Stamps Internship Program

The Stamps School recognizes that real-world learning experiences are essential to the success of our students as emerging professionals. We are striving for 100% participation in learning beyond the classroom and strongly encourage all of our students to engage in an internship during their time at Stamps.

Download the Internship Proposal / Internship Scholarship Form here.

Frequently Asked Questions

U-M Policies on Internships in the time of COVID-19

The U-M Provost's Office has updated guidelines for off-campus, engaged learning activities within the United States: Engaged Learning Guidelines - Fall 2020 and Beyond | U-M Office of the Provost.

Who is eligible for an internship?

All Stamps students are eligible to do an internship. However, many formal internship programs are reserved for juniors and seniors.

How many credits can I receive for an internship?

Students may earn one credit for each 50 hours of internship experience with a maximum of 3 credits applied toward graduation requirements. Stamps posts credits beyond the 3-credit maximum as NFC (not for graduation credit) to a student’s transcript because many employers require that a student earn credit for internships.

NOTE: Internship credits never count for studio credit. Internship credit will be applied toward academic/experiential electives.

Are internships graded?

No grade is assigned. Internships are pass/fail only.

How do I identify internship opportunities?

In many cases, students network for their own internship opportunities; however, check your email! John Luther posts internship opportunities on bulletin boards, and announces them to all students via email, the Stamps website, and John’s Career Tumblr.

Additionally, some U-M sponsored international internships are listed in M-Compass.

John Luther hosts regular programming in relation to the internship/job search.

What are the steps?
  1. Complete the Internship Proposal form and attach a brief written proposal outlining the type of internship, the tasks, and the length of the internship.
  2. Secure Internship Proposal form signatures from your supervisor and the Career Development Coordinator. You need to do this BEFORE undertaking an internship: the signatures indicate a contractual agreement. Again, you must complete the proposal before you undertake the internship in order to get credit.
  3. Register for the internship (ARTDES 351) after receiving the override from the Career Development Coordinator.
  4. After the internship is complete, submit a summary and the supervisor’s evaluation (Internship Evaluation Form) to the Career Development Coordinator. Credit will be posted to your transcript on completion of this final evaluation.
What paperwork do I need to get the credit?

3 documents are required for credit:

  1. the Internship Proposal form, with a written proposal attached.
  2. a written summary of the experience by the student
  3. the site supervisor’s performance evaluation (Internship Evaluation Form).
Can my internship fulfill the International Experience requirement?

Yes. As long as the internship lasts at least 3 weeks and is outside the U.S., it could fulfill the International Experience requirement. Proposals are reviewed annually; deadline December 1. There are no exceptions to the deadline. NOTE: this is different from the regular internship proposal process.


Questions? Contact John Luther at or (734) 764-0397.

US Department of Labor and the National Association of Colleges and Employers Guidelines for Non-paid Internships

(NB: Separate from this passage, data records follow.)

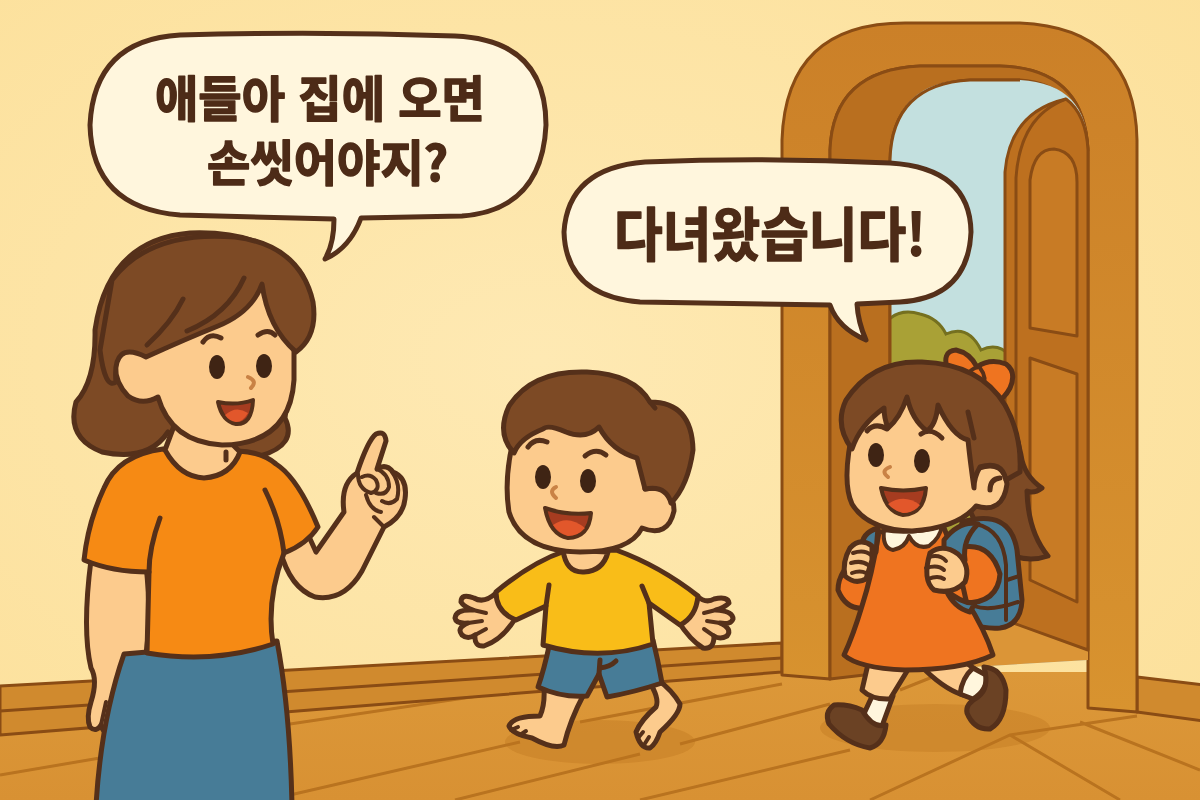
<!DOCTYPE html>
<html lang="ko">
<head>
<meta charset="utf-8">
<title>손씻기</title>
<style>
:root {
  --ink: #55301a; --wall: #fde4a4; --floor: #db9537; --floor-line: #b9731f;
  --base: #d08a2e; --frame: #cf872a; --jamb: #b96f1f; --leaf: #bd701f; --wood-line: #8a4c14;
  --sky: #c3e0df; --bush: #a9a136; --skin: #fccb8d; --blush: #c98245;
  --hair: #7d4a25; --orange: #f68a14; --dress: #ef7420; --yellow: #f9bd18;
  --blue: #477c97; --red: #e2572b; --cream: #fff6dd; --shoe: #6b4224;
}
html, body { margin: 0; width: 1200px; height: 800px; overflow: hidden; background: var(--wall); }
svg { display: block; }
.line { stroke: var(--ink); stroke-width: 5; stroke-linecap: round; stroke-linejoin: round; }
.line .thin, .thin { stroke-width: 4; }
.none { fill: none; }
.wood { stroke: var(--wood-line); stroke-width: 3; stroke-linejoin: round; }
.skin { fill: var(--skin); } .hair { fill: var(--hair); } .orange { fill: var(--orange); }
.dress { fill: var(--dress); } .yellow { fill: var(--yellow); } .blue { fill: var(--blue); }
.cream { fill: var(--cream); } .shoe { fill: var(--shoe); } .ink { fill: #3f2414; stroke: none; }
.mouth { fill: #a63c20; } .tongue { fill: var(--red); stroke: none; }
.nose { fill: none; stroke: var(--blush); stroke-width: 4; }
.speech { font-family: "Noto Sans CJK KR", "Noto Sans", sans-serif; font-weight: 700; fill: #4d2b17; stroke: #4d2b17; stroke-width: 1.5; stroke-linejoin: round; }
</style>
</head>
<body>
<svg width="1200" height="800" viewBox="0 0 1200 800">
  <defs>
    <radialGradient id="wall-light" cx=".45" cy=".45" r=".75">
      <stop offset="0" stop-color="#fee9b3"/><stop offset="1" stop-color="#fce09a"/>
    </radialGradient>
    <linearGradient id="floor-tone" x1="0" y1="0" x2="0" y2="1">
      <stop offset="0" stop-color="#dc9839"/><stop offset="1" stop-color="#d89133"/>
    </linearGradient>
    <linearGradient id="frame-tone" x1="0" y1="0" x2="0" y2="1">
      <stop offset="0" stop-color="#cb8028"/><stop offset="1" stop-color="#d8932f"/>
    </linearGradient>
    <clipPath id="opening"><path d="M890 672V160Q892 80 970 80H1020Q1088 84 1088 150V660Z"/></clipPath>
  </defs>

  <g id="room">
    <rect width="1200" height="800" fill="url(#wall-light)"/>
    <path d="M0 735L782 672H1088L1200 720V800H0Z" fill="url(#floor-tone)"/>
    <g fill="none" stroke="var(--floor-line)" stroke-width="3">
      <path d="M0 775L100 758M290 724L545 686M290 795L520 742M580 722L782 684M455 800L640 754M680 744L830 704M640 800L850 750M870 800L1010 735L1137 716M1010 735L1120 800M1080 722L1200 770M900 690L1000 650"/>
    </g>
    <path class="wood" d="M0 686L782 643V672L0 735Z" fill="var(--base)"/>
    <path class="wood" d="M0 711L782 658" fill="none"/>
    <path class="wood" d="M1137 677L1204 685V721L1137 712Z" fill="var(--base)"/>
  </g>

  <g id="doorway">
    <path class="wood" d="M782 675V140Q786 23 905 23H1020Q1135 28 1137 140V712L1088 708V150Q1084 68 1000 66H920Q833 70 830 150V679Z" fill="url(#frame-tone)"/>
    <path class="wood" d="M830 679V150Q833 70 920 66H1000Q1084 68 1088 150Q1080 84 1020 80H970Q892 84 890 160V672Z" fill="var(--jamb)"/>
    <g clip-path="url(#opening)">
      <rect x="890" y="78" width="200" height="600" fill="var(--sky)"/>
      <path d="M880 330Q895 306 920 314Q938 318 946 334Q968 324 981 350Q998 342 1010 356V660H880Z" fill="var(--bush)" stroke="#75701f" stroke-width="3"/>
      <path d="M890 560H1010L1088 650V680H890Z" fill="var(--floor)"/>
    </g>
    <path class="wood" d="M890 640V160Q892 84 970 80H1020" fill="none"/>
    <path class="wood" d="M1005 620V172Q1010 112 1066 99Q1086 114 1088 150V650Z" fill="var(--leaf)"/>
    <path class="wood" d="M1016 622V178Q1020 116 1066 99" fill="none"/>
    <g class="wood" fill="#c87b25">
      <path d="M1030 328V180Q1034 149 1054 149Q1077 152 1077 182V336Z"/>
      <path d="M1030 358L1077 374V602L1030 580Z"/>
    </g>
  </g>

  <g id="floor-shadows" fill="#b9731f" opacity=".35">
    <ellipse cx="600" cy="742" rx="95" ry="22"/>
    <ellipse cx="935" cy="728" rx="115" ry="24"/>
  </g>

  <g id="mother" class="line">
    <path class="hair" d="M190 233Q268 230 302 275Q328 325 292 352L285 418Q298 445 260 456Q235 462 200 455L168 432Q148 462 102 452Q66 438 76 402Q96 380 95 330Q108 240 190 233Z"/>
    <path class="skin" d="M91 560Q82 630 91 668Q98 680 91 702Q86 718 90 727Q96 733 101 725Q104 737 112 729Q117 739 125 730Q133 739 140 727L139 700Q141 712 150 709Q158 704 152 684L145 660Q152 620 146 565Z"/>
    <path class="none thin" d="M101 725L106 702M112 729L117 704M125 730L128 705"/>
    <path class="skin" d="M280 550Q290 588 315 597Q344 602 362 571L384 527Q403 517 405 499Q408 478 393 472Q386 463 377 469L386 441Q385 430 376 434Q368 440 357 473Q340 484 344 512L316 552L306 530Z"/>
    <path class="none thin" d="M358 474Q358 489 371 493Q381 490 376 480Q370 473 362 477M377 469Q389 474 389 487Q386 496 376 493M392 472Q401 484 397 499Q390 506 382 501M366 495Q370 510 381 512M374 517L384 527"/>
    <path class="blue" d="M124 654L277 641Q290 710 292 806H96Q101 720 124 654Z"/>
    <path class="orange" d="M163 449Q118 455 104 488Q88 522 84 560Q112 572 149 572L147 653Q214 664 273 644Q266 600 284 553Q307 544 318 527Q298 478 276 464Q262 452 238 451Z"/>
    <path class="none" d="M160 518Q149 548 149 572M265 490Q280 520 284 553"/>
    <path class="skin" d="M174 426L165 450Q180 477 204 478Q231 476 240 452L228 440Z"/>
    <path class="skin" d="M150 352Q132 336 117 356Q111 378 128 396Q142 406 158 397Q171 442 222 445Q290 444 294 380V330L258 280L200 325Z"/>
    <path class="hair" d="M146 357Q188 338 218 326Q252 312 262 284Q268 328 296 352Q318 336 313 302Q300 245 235 237Q150 230 112 280L100 350Q105 390 116 382Q112 340 146 357Z"/>
    <path class="none" d="M147 345Q172 322 183 299M187 331Q228 314 244 278M226 452V460"/>
    <path class="none" d="M203 342Q210 332 221 338M258 335Q268 328 275 335"/>
    <ellipse class="ink" cx="217" cy="367" rx="8" ry="12"/>
    <ellipse class="ink" cx="264" cy="366" rx="8" ry="12"/>
    <path class="nose" d="M248 377Q258 381 251 388"/>
    <path class="mouth thin" d="M218 402Q237 406 253 400Q252 425 236 424Q222 421 218 402Z"/>
    <path class="tongue" d="M225 415Q236 405 248 413Q243 422 236 422Q229 421 225 415Z"/>
  </g>

  <g id="boy" class="line">
    <path class="skin" d="M648 680Q660 698 656 707Q641 720 636 732Q640 749 650 748Q656 744 660 732Q680 714 680 704Q672 690 658 680Z"/>
    <path class="none thin" d="M638 738L643 732M644 745L649 737"/>
    <path class="skin" d="M544 688Q545 705 540 716Q513 716 509 726Q512 734 532 738Q554 750 564 745Q570 720 584 694Z"/>
    <path class="none thin" d="M511 730L518 727M520 735L526 731"/>
    <path class="skin" d="M496 593Q484 604 474 598Q461 593 461 602Q464 607 473 610Q456 609 455 618Q456 624 468 623Q456 628 462 635Q468 640 475 635Q474 647 484 646Q502 640 515 619Z"/>
    <path class="none thin" d="M473 610L486 613M468 623L482 621M475 635L486 629"/>
    <path class="skin" d="M697 596Q706 604 714 599Q728 596 729 603Q724 608 716 610Q733 611 733 619Q731 625 720 623Q733 629 727 636Q720 640 714 636Q714 650 703 648Q690 640 678 621Z"/>
    <path class="none thin" d="M716 610L704 613M720 623L707 621M714 636L704 629"/>
    <path class="blue" d="M550 642Q544 670 538 687Q562 698 587 696L599 674L607 697Q635 692 662 683Q658 660 653 640Z"/>
    <path class="none" d="M600 660L599 674M600 668Q610 667 616 661"/>
    <path class="yellow" d="M565 551Q532 562 496 592Q496 612 516 620L546 606L543 645Q600 662 653 644L649 603L680 625Q696 617 698 596Q660 566 616 550Z"/>
    <path class="none" d="M546 606L549 585M649 603L642 586"/>
    <path class="skin" d="M563 550Q566 573 584 572Q603 571 608 552Z"/>
    <path class="skin" d="M516 430Q503 475 509 512Q521 551 580 552Q630 552 642 528Q668 538 674 511Q674 484 645 489L640 420L580 395Z"/>
    <path class="hair" d="M514 453Q496 434 509 406Q532 370 587 372Q634 374 650 402Q692 402 693 450Q688 486 671 503Q666 485 645 489L637 458Q612 451 599 427Q586 440 566 432Q548 424 543 429Q520 438 514 453Z"/>
    <path class="none" d="M528 447Q535 437 547 442M585 456Q596 447 606 455M650 402L655 408"/>
    <ellipse class="ink" cx="543" cy="477" rx="8" ry="12"/>
    <ellipse class="ink" cx="588" cy="481" rx="8" ry="12"/>
    <path class="nose" d="M556 487Q548 491 556 498"/>
    <path class="mouth thin" d="M545 508Q568 516 591 513Q589 537 568 538Q550 535 545 508Z"/>
    <path class="tongue" d="M553 525Q568 514 585 528Q578 536 568 536Q558 533 553 525Z"/>
  </g>

  <g id="girl" class="line">
    <path class="dress" d="M948 372Q941 351 956 350Q970 353 977 367Q990 358 1006 364Q1017 372 1010 388Q1003 401 996 400Z"/>
    <path class="none thin" d="M977 367Q965 372 966 382M980 368Q988 378 982 388"/>
    <path class="hair" d="M970 385Q1012 404 1021 455Q1024 476 1042 488Q1034 494 1027 491Q1028 532 1048 556Q1020 566 985 542L960 490Z"/>
    <path class="blue" d="M962 522Q1010 508 1017 550L1022 600Q1021 625 1000 628Q972 630 950 610Z"/>
    <path class="none thin" d="M976 524Q1003 530 1006 565V620M1007 580L1019 576M974 606Q990 612 1018 602"/>
    <path class="cream" d="M874 692L862 718Q872 729 882 726L893 696Z"/>
    <path class="skin" d="M868 664L862 690Q872 700 890 699L909 668Z"/>
    <path class="shoe" d="M862 710Q848 704 834 705Q824 712 829 724Q846 744 870 748Q884 744 886 725Q873 729 862 710Z"/>
    <path class="skin" d="M925 670Q948 692 967 696L982 674L962 660Z"/>
    <path class="cream" d="M960 694Q962 678 973 668L986 675Q988 690 973 699Z"/>
    <path class="shoe" d="M984 667Q1002 668 1006 690Q1006 720 990 729Q974 730 967 713Q965 704 978 697Q990 688 984 667Z"/>
    <path class="dress" d="M862 552Q838 570 838 590Q846 610 864 608L878 560Z"/>
    <path class="dress" d="M958 548Q990 540 1000 574Q998 604 962 603Q945 596 946 584Z"/>
    <path class="dress" d="M879 532Q872 575 862 606Q853 636 844 655Q858 668 905 670Q962 670 993 655Q985 630 966 600Q958 560 944 528Z"/>
    <path class="blue" d="M878 528Q861 533 862 548L876 552ZM944 540Q960 520 978 524Q962 540 965 560L944 555Z"/>
    <path class="blue" d="M946 590Q962 604 975 603L970 612Q954 608 946 590Z"/>
    <path class="skin" d="M872 546Q860 537 850 548Q842 562 845 576Q855 585 866 579L872 560Z"/>
    <path class="none thin" d="M853 553Q864 549 871 555M851 563Q862 560 868 565M852 573Q860 570 866 573"/>
    <path class="skin" d="M930 553Q943 543 958 554Q971 566 965 582Q953 595 934 590Q922 580 930 553Z"/>
    <path class="none thin" d="M929 557Q940 554 946 561M926 568Q938 564 944 570M928 579Q938 575 944 579"/>
    <path class="cream thin" d="M884 530Q882 548 893 550Q905 548 909 536Q916 550 929 546Q940 538 942 526Q910 535 884 530Z"/>
    <path class="skin" d="M854 425Q841 480 852 504Q868 530 912 531Q958 528 976 506Q1003 514 1007 484Q1004 460 979 468L960 400L900 390Z"/>
    <path class="hair" d="M852 449Q834 425 846 400Q872 360 922 362Q980 364 1005 405Q1022 435 1020 472L1006 480Q1002 460 980 467Q974 477 974 488Q970 460 968 440Q952 436 938 405Q936 425 927 431Q912 420 907 397Q900 418 888 428Q884 418 884 408Q860 425 852 449Z"/>
    <path class="none" d="M867 431Q875 422 887 429M921 434Q931 427 942 438M1000 478Q990 479 990 490M968 412L974 438"/>
    <ellipse class="ink" cx="876" cy="455" rx="8" ry="12"/>
    <ellipse class="ink" cx="922" cy="461" rx="8" ry="12"/>
    <path class="nose" d="M890 467Q880 471 888 477"/>
    <path class="mouth thin" d="M881 488Q903 493 926 488Q924 514 903 515Q886 512 881 488Z"/>
    <path class="tongue" d="M888 504Q904 493 920 505Q914 513 903 513Q894 511 888 504Z"/>
  </g>

  <g id="speech-bubbles">
    <path class="line cream" d="M180 35Q318 31 455 36Q546 40 546 125Q542 210 462 216L361 218Q350 248 325 259Q334 244 334 219L180 215Q92 208 90 125Q94 40 180 35Z"/>
    <path class="line cream" d="M645 162Q765 157 890 163Q970 168 971 232Q968 298 900 302L857 304Q858 322 866 340Q838 328 830 305L640 302Q566 296 564 232Q568 168 645 162Z"/>
    <g class="speech">
      <text x="155" y="117" font-size="49" textLength="330" lengthAdjust="spacingAndGlyphs">애들아 집에 오면</text>
      <text x="207" y="181" font-size="49" textLength="241" lengthAdjust="spacingAndGlyphs">손씻어야지?</text>
      <text x="614" y="256" font-size="58" textLength="312" lengthAdjust="spacingAndGlyphs">다녀왔습니다!</text>
    </g>
  </g>
</svg>
</body>
</html>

Credit may be earned whether the internship is paid or unpaid. However, if an internship is unpaid in a for profit business, then it is the expectation of the School of Art & Design that the appropriate Federal and State guidelines and applicable laws will be observed by the employer.

On January 5, 2018, the Department of Labor issued a statement updating the primary beneficiary test to determine if an individual can be classified as an unpaid intern.

The primary beneficiary test does not include a rigid set of requirements, but a non-exhaustive list of factors to determine who is the primary beneficiary of the internship. The factors include:

  • the extent to which the intern and the employer clearly understand that there is no expectation of compensation;
  • the extent to which the internship provides training that would be similar to that which would be given in an educational environment, including the clinical and other hands-on training provided by an educational institution;
  • the extent to which the internship is tied to the intern's formal education program by integrated coursework or the receipt of academic credit;
  • the extent to which the internship accommodates the intern's academic commitments by corresponding to the academic calendar;
  • the extent to which the internship's duration is limited to the period in which the internship provides the intern with beneficial learning;
  • the extent to which the intern's work complements, rather than displaces, the work of paid employees while providing significant educational benefits to the intern; and
  • the extent to which the intern and the employer understand that the internship is conducted without entitlement to a paid job at the conclusion of the internship.

For more information, please refer to the National Association of Colleges and Employers.